• DATA FOR THIS EXERCISE:

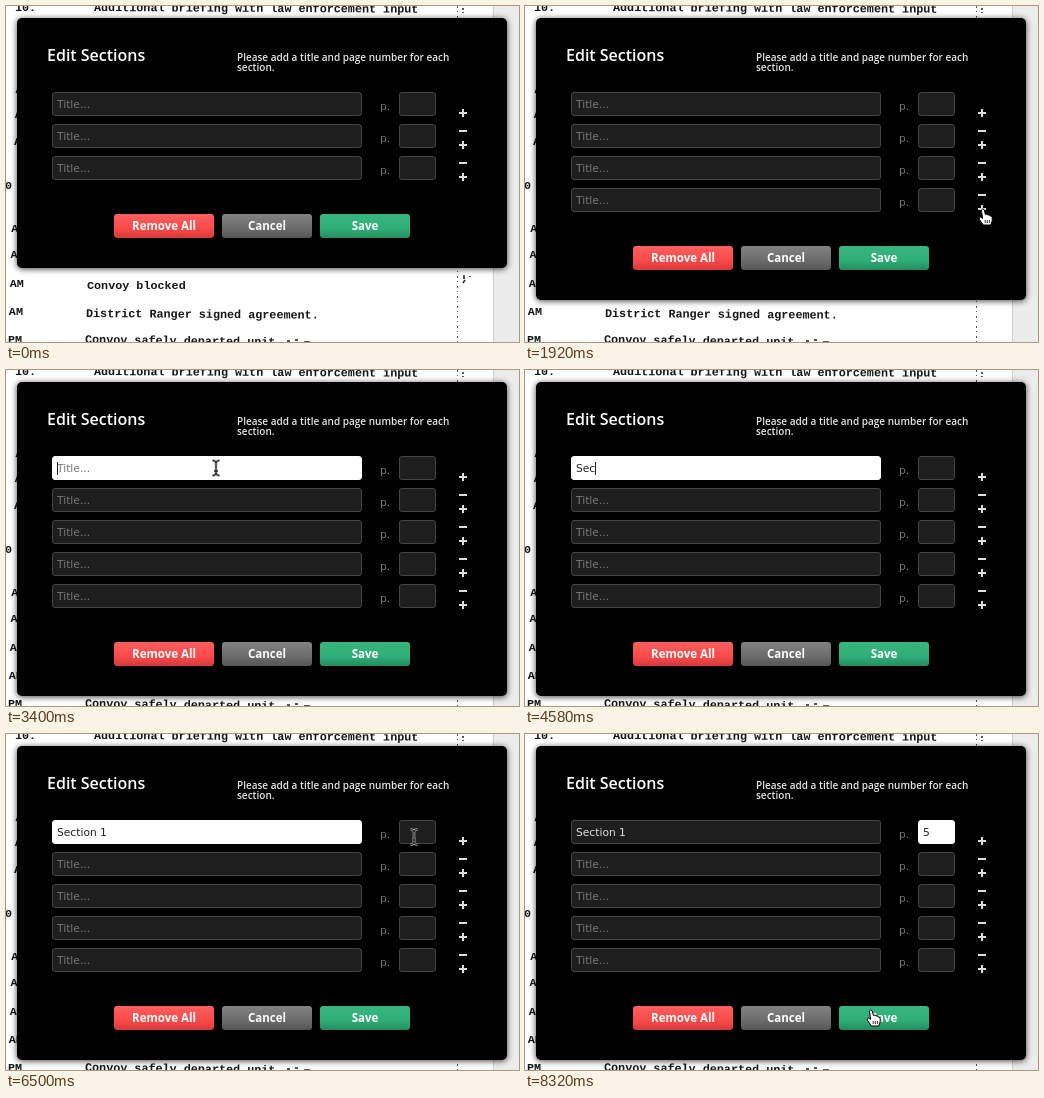
Write an HTML page that moves like this. It is 513x336 px and loops after 8340 ms.

```html
<!DOCTYPE html>
<html lang="en">
<head>
<meta charset="utf-8">
<title>Edit Sections</title>
<style>
  html, body { margin: 0; width: 100%; height: 100%; overflow: hidden; background: #fff; }
  svg { display: block; width: 513px; height: 336px; }
  text { white-space: pre; }
  .typed { font: bold 11.75px "Liberation Mono", monospace; fill: #161616; }
  .ui { font-family: "Open Sans", "Noto Sans", sans-serif; font-weight: 600; fill: #fff; }
  .head { font-size: 16px; }
  .hint { font-size: 10px; fill: #e6e6e6; }
  .btn text { font-size: 11.5px; font-weight: 700; text-anchor: middle; }
  .field text, .page { font: 10.7px "DejaVu Sans", sans-serif; fill: #777; }
  .field rect { fill: #1e1e1e; stroke: #444; }
  .field .filled { fill: #ddd; }
  .focus rect { fill: #fff; stroke: #fff; }
  .focus .filled { fill: #222; }
  .sign { stroke: #ddd; stroke-width: 2; }
  .panel { filter: drop-shadow(0 1px 3px rgba(0, 0, 0, .75)); }
  .outline { stroke-linejoin: round; }
</style>
</head>
<body>
<svg viewBox="0 0 513 336">
  <defs>
    <linearGradient id="red" x2="0" y2="1"><stop stop-color="#ff5f5f"/><stop offset=".6" stop-color="#fb4a4a"/><stop offset="1" stop-color="#d63a3a"/></linearGradient>
    <linearGradient id="grey" x2="0" y2="1"><stop stop-color="#828282"/><stop offset=".6" stop-color="#6c6c6c"/><stop offset="1" stop-color="#555"/></linearGradient>
    <linearGradient id="green" x2="0" y2="1"><stop stop-color="#38b67f"/><stop offset=".6" stop-color="#2fae78"/><stop offset="1" stop-color="#248c60"/></linearGradient>
  </defs>

  <g id="paper" class="typed">
    <rect x="487" width="26" height="336" fill="#ececec"/>
    <path d="M487.5 0V336" stroke="#ccc"/>
    <path d="M451.5 0V336" stroke="#555" stroke-dasharray="2 3 1 4"/>
    <path d="M457 2v2M457 6v1M458 269v4M459 274l-2 3M464 270v1M281 335h3M289 334h3M298 336h6" stroke="#222" stroke-width="1.5"/>
    <text x="9" y="5">10.</text>
    <text x="88" y="5" transform="rotate(.3 88 5)">Additional briefing with law enforcement input</text>
    <text x="-1" y="183">0</text>
    <text x="81" y="283">Convoy blocked</text>
    <text x="80" y="311" transform="rotate(.4 80 311)">District Ranger signed agreement.</text>
    <text x="79" y="337" transform="rotate(.8 79 337)">Convoy safely departed unit</text>
  </g>

  <rect id="panel" class="panel" x="11" y="12" width="490" rx="5"/>
  <text class="ui head" x="41" y="55">Edit Sections</text>
  <text class="ui hint" x="231" y="54.5">Please add a title and page number for each<tspan x="231" dy="10">section.</tspan></text>

  <g id="rows"></g>
  <g id="buttons" class="ui btn"></g>
  <path id="caret" stroke="#222"/>

  <g id="cursor">
    <path id="arrow" class="outline" d="M0 0V15L3.6 11.8L6 17L8.4 16L6.1 10.9H11Z" fill="#000" stroke="#fff"/>
    <g id="beam" fill="none">
      <path d="M-3.5-7.5Q0-7.5 0-5Q0-7.5 3.5-7.5M0-5V5M-3.5 7.5Q0 7.5 0 5Q0 7.5 3.5 7.5M-2 3H2" stroke="#aaa" stroke-width="2.6"/>
      <path d="M-3.5-7.5Q0-7.5 0-5Q0-7.5 3.5-7.5M0-5V5M-3.5 7.5Q0 7.5 0 5Q0 7.5 3.5 7.5M-2 3H2" stroke="#111"/>
    </g>
    <g id="hand" class="outline">
      <path d="M-1.5 1Q0-1 1.5 1L2.5 5.5Q4 4.5 5 6Q6.6 5.2 7.3 7Q9 6.4 9.3 8.5V12L8 16H0L-4-.0Z" fill="none"/>
      <path d="M-1.6 1Q-.3-1 1.2 .8L2.4 5.4Q4 4.6 5 6Q6.6 5.3 7.2 7Q9 6.6 9.2 8.6V11.6L7.8 16H.4L-3.6 10.4Q-4.4 8.2-2.4 8L-.4 9.4Z" fill="#fff" stroke="#000"/>
      <path d="M2.2 11V14M4.3 11V14M6.4 11V14" stroke="#000" stroke-width=".8"/>
    </g>
  </g>
</svg>

<script>
const LOOP = 8340, ROW = 32, TOP = 86;
const $ = id => document.getElementById(id);

function add(parent, tag, attrs, text = '') {
  const el = document.createElementNS('http://www.w3.org/2000/svg', tag);
  for (const k in attrs) el.setAttribute(k, attrs[k]);
  el.textContent = text;
  parent.append(el);
  return el;
}

function addField(parent, x, y, w, text) {
  const g = add(parent, 'g', { class: 'field' });
  add(g, 'rect', { x: x + .5, y: y + .5, width: w - 1, height: 23, rx: 2.5 });
  return { g, x, y, label: add(g, 'text', { x: x + 5, y: y + 16 }, text) };
}

function addRow(i) {
  const y = TOP + i * ROW, g = add($('rows'), 'g', {});
  const title = addField(g, 46, y, 310, 'Title...');
  add(g, 'text', { class: 'page', x: 374, y: y + 18 }, 'p.');
  const page = addField(g, 393, y, 37, '');
  add(g, 'path', { class: 'sign', d: `M453 ${y + 21}h8m-4-4v8` + (i ? `M453 ${y + 7}h8` : '') });
  return { g, title, page };
}

function addButton(x, w, fill, text) {
  add($('buttons'), 'rect', { x, y: 0, width: w, height: 24, rx: 3, fill: `url(#${fill})` });
  add($('buttons'), 'text', { x: x + w / 2, y: 16 }, text);
}

for (const y of [87, 112, 139, 226, 252, 281, 309, 337])
  add($('paper'), 'text', { x: 2 + (337 - y) * .03, y }, y > 330 ? 'PM' : 'AM');

const rows = [0, 1, 2, 3, 4].map(addRow);
addButton(108, 100, 'red', 'Remove All');
addButton(216, 90, 'grey', 'Cancel');
addButton(314, 90, 'green', 'Save');

const ease = {
  hold: () => 0,
  lin: p => p,
  out: p => 1 - (1 - p) ** 2,
  both: p => p * p * (3 - 2 * p)
};

// time, x, y, easing towards the point
const path = [
  [60, 517, 205, 'hold'], [640, 458, 171, 'out'],
  [1220, 458, 171, 'hold'], [1920, 458, 203, 'both'],
  [2460, 458, 203, 'hold'], [2740, 232, 124, 'both'], [3060, 210, 98, 'out'],
  [5660, 210, 98, 'hold'], [6420, 408, 103, 'both'],
  [6500, 408, 103, 'hold'], [6560, 409, 101, 'lin'],
  [7300, 409, 101, 'hold'], [7840, 384, 223, 'both'],
  [8100, 362, 257, 'lin'], [8310, 346, 276, 'out'], [LOOP, 346, 276, 'hold']
];

// time at which each piece of the title is typed
const keys = [[3680, 'S'], [4300, 'e'], [4540, 'c'], [4780, 't'], [4900, 'i'], [5060, 'o'], [5220, 'n'], [5500, ' 1']];

function pointAt(t) {
  const i = Math.max(1, path.findIndex(p => p[0] > t));
  const [t0, x0, y0] = path[i - 1], [t1, x1, y1, kind] = path[i];
  const p = ease[kind]((t - t0) / (t1 - t0));
  return [x0 + (x1 - x0) * p, y0 + (y1 - y0) * p];
}

function cursorOver(x, y, count) {
  const within = (a, b) => x >= a && x <= b;
  const bottom = TOP + count * ROW, dy = (y - TOP) % ROW;
  if (y >= TOP && y < bottom) {
    if (within(451, 464)) return 'hand';
    if (dy <= 24 && (within(46, 356) || within(393, 430))) return 'beam';
  }
  const onButton = y >= bottom + 26 && y <= bottom + 50;
  return onButton && (within(108, 208) || within(216, 306) || within(314, 404)) ? 'hand' : 'arrow';
}

function setText(field, text, placeholder) {
  field.label.textContent = text || placeholder;
  field.label.classList.toggle('filled', !!text);
}

function draw(t) {
  const count = t < 1180 ? 3 : t < 2300 ? 4 : 5;
  rows.forEach((r, i) => r.g.style.display = i < count ? '' : 'none');
  $('panel').setAttribute('height', 154 + count * ROW);
  $('buttons').setAttribute('transform', `translate(0 ${TOP + count * ROW + 26})`);

  const { title, page } = rows[0];
  const typed = keys.filter(k => k[0] <= t).map(k => k[1]).join('');
  const number = t >= 7280 ? '5' : '';
  const active = t < 3400 ? null : t < 6700 ? title : page;
  setText(title, typed, 'Title...');
  setText(page, number, '');
  for (const f of [title, page]) f.g.classList.toggle('focus', f === active);

  const blinkOff = t >= 6000 && t < 6700 || t >= 7860;
  $('caret').style.display = active && !blinkOff ? '' : 'none';
  if (active) {
    const filled = active === title ? typed : number;
    const x = active.x + 5.5 + (filled ? Math.round(active.label.getComputedTextLength()) : 0);
    $('caret').setAttribute('d', `M${x} ${active.y + 6}v13`);
  }

  const [x, y] = pointAt(t), kind = cursorOver(x, y, count);
  const hidden = t < 60 || t >= 3680 && t < 5660 || t >= 7280 && t < 7320;
  $('cursor').style.display = hidden ? 'none' : '';
  $('cursor').setAttribute('transform', `translate(${Math.round(x)} ${Math.round(y)})`);
  for (const id of ['arrow', 'beam', 'hand']) $(id).style.display = id === kind ? '' : 'none';
}

const start = performance.now();
function tick() {
  draw((performance.now() - start) % LOOP);
  requestAnimationFrame(tick);
}
tick();
</script>
</body>
</html>
```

• EXERCISE INSTRUCTIONS: Your answer should be the lines above that contain the word "Edit", copied out.

• EXPECTED ANSWER:
<title>Edit Sections</title>
  <text class="ui head" x="41" y="55">Edit Sections</text>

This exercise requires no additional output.